The combination of the motion, and the chance his colleagues had to finally voice their feelings, and in many ways their grief, to the senate, left Belliveau feeling a little lighter, he said..

“I mean, it's not ‘mission accomplished’ in any way, shape or form. But still, I felt like we can go at a more normal pace.”

Laurentian is governed by a bicameral structure, under which the senate is responsible for academic decisions, while the administration handles fiscal ones.

In Laurentian’s case, the CCAA filing took away that sovereignty, Belliveau said, so it can't force the administration to respond, “to sit down in good faith with either University of Sudbury or Thorneloe, or NOSM,” he said.

This sit down was the goal of the motion.

“We were hoping to show that there's lots of opposition inside of Laurentian, it’s not just the community who's up in arms, it's not just the terminated professors, either.”
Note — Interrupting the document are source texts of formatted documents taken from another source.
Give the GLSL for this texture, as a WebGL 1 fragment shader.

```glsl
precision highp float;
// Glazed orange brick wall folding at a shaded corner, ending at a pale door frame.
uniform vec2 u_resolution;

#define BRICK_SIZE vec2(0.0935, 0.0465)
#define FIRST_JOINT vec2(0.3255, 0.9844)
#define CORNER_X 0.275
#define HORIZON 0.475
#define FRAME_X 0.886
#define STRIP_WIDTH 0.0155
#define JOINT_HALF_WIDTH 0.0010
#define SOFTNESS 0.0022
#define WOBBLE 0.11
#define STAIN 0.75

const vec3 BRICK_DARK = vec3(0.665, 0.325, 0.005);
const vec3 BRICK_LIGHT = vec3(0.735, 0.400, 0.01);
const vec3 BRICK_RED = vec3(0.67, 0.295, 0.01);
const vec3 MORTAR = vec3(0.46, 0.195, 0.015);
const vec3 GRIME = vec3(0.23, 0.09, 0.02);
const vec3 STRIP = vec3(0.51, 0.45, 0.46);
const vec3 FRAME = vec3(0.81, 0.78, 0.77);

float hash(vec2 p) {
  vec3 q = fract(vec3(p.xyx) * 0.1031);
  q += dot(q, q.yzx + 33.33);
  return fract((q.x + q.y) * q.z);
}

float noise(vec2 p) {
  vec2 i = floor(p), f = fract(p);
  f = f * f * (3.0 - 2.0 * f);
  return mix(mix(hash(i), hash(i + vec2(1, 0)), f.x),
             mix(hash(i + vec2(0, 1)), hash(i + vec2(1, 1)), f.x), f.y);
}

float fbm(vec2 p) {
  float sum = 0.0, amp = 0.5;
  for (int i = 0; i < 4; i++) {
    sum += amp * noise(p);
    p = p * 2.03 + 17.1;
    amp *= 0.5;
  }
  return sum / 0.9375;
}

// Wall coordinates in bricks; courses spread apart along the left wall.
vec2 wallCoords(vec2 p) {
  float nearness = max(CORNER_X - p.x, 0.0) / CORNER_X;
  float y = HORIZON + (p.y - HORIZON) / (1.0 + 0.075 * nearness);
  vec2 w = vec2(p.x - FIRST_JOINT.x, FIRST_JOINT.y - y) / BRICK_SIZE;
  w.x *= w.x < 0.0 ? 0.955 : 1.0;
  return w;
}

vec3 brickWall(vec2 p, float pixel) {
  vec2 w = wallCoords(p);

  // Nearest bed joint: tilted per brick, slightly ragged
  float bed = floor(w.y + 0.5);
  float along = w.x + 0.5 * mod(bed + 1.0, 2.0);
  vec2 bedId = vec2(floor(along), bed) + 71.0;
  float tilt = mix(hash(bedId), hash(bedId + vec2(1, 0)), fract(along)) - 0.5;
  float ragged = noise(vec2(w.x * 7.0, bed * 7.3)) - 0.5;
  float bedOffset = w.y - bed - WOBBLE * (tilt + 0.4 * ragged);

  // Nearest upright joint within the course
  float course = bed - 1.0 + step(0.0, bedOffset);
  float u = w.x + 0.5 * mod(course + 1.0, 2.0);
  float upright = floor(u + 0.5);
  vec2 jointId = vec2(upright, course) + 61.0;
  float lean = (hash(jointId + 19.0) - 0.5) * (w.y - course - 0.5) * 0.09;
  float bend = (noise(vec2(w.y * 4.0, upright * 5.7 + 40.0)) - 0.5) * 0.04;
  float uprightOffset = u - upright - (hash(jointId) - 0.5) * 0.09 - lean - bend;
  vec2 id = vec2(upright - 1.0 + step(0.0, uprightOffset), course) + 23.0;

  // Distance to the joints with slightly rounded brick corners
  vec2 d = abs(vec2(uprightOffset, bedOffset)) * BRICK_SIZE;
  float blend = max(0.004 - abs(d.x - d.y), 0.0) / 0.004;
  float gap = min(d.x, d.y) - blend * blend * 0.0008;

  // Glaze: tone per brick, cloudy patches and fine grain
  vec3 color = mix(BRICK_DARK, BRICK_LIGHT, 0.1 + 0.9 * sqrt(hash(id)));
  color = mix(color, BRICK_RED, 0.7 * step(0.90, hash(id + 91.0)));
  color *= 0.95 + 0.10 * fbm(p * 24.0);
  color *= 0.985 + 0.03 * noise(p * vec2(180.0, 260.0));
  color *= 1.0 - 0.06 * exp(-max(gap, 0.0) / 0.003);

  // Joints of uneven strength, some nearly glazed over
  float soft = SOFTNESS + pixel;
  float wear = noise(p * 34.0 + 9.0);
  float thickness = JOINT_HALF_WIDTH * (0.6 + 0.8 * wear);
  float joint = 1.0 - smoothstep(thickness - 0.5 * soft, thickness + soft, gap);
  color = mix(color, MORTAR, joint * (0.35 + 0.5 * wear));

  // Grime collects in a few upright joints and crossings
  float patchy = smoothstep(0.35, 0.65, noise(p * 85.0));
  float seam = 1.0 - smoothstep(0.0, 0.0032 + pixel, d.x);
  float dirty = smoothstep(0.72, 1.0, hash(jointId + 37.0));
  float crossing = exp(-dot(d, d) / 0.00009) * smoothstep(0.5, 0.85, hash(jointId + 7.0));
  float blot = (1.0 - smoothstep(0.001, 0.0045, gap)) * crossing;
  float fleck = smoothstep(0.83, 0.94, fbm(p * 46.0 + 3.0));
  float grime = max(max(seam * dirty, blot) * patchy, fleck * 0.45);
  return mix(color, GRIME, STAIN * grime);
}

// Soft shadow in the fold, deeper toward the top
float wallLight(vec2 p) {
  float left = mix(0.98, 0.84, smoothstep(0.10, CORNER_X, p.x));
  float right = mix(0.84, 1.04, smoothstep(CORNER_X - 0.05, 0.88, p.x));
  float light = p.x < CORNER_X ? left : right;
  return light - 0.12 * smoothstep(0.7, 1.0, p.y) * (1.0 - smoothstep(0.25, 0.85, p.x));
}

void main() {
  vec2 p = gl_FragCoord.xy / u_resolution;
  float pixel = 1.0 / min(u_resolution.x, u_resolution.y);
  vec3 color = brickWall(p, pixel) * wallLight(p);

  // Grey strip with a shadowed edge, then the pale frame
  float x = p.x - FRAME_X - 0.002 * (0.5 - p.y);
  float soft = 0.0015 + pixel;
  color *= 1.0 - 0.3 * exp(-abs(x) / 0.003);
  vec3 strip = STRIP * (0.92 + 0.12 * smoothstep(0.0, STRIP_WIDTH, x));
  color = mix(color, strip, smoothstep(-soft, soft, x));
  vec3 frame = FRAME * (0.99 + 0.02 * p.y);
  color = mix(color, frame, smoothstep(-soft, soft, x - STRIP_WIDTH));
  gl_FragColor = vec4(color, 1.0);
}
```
He added if it were “only the laid-off professors” who were speaking out then there would have been no adopted motion.

“We could not have passed that motion … at Senate. Only five people spoke up against it. People are really upset about the way these programs have been treated, about how the federated universities have been treated, about how the programs have been treated. And so that was a way to express it.”

He hopes it is a message that will be heard loud and clear, and by many ears. “I hope it's going to be harder for them to ignore these pleas, to talk to other universities. But you know, if they don't, it also sends a message to governments. We have proof now that they haven't been doing their best to keep these programs open. I think that gives the province legitimacy to intervene. That's what I'm hoping is going to happen.”

Jenny Lamothe is a Local Journalism Initiative reporter at Sudbury.com. She covers the Black, Indigenous, immigrant and Francophone communities.

Jenny Lamothe, Local Journalism Initiative Reporter, Sudbury.com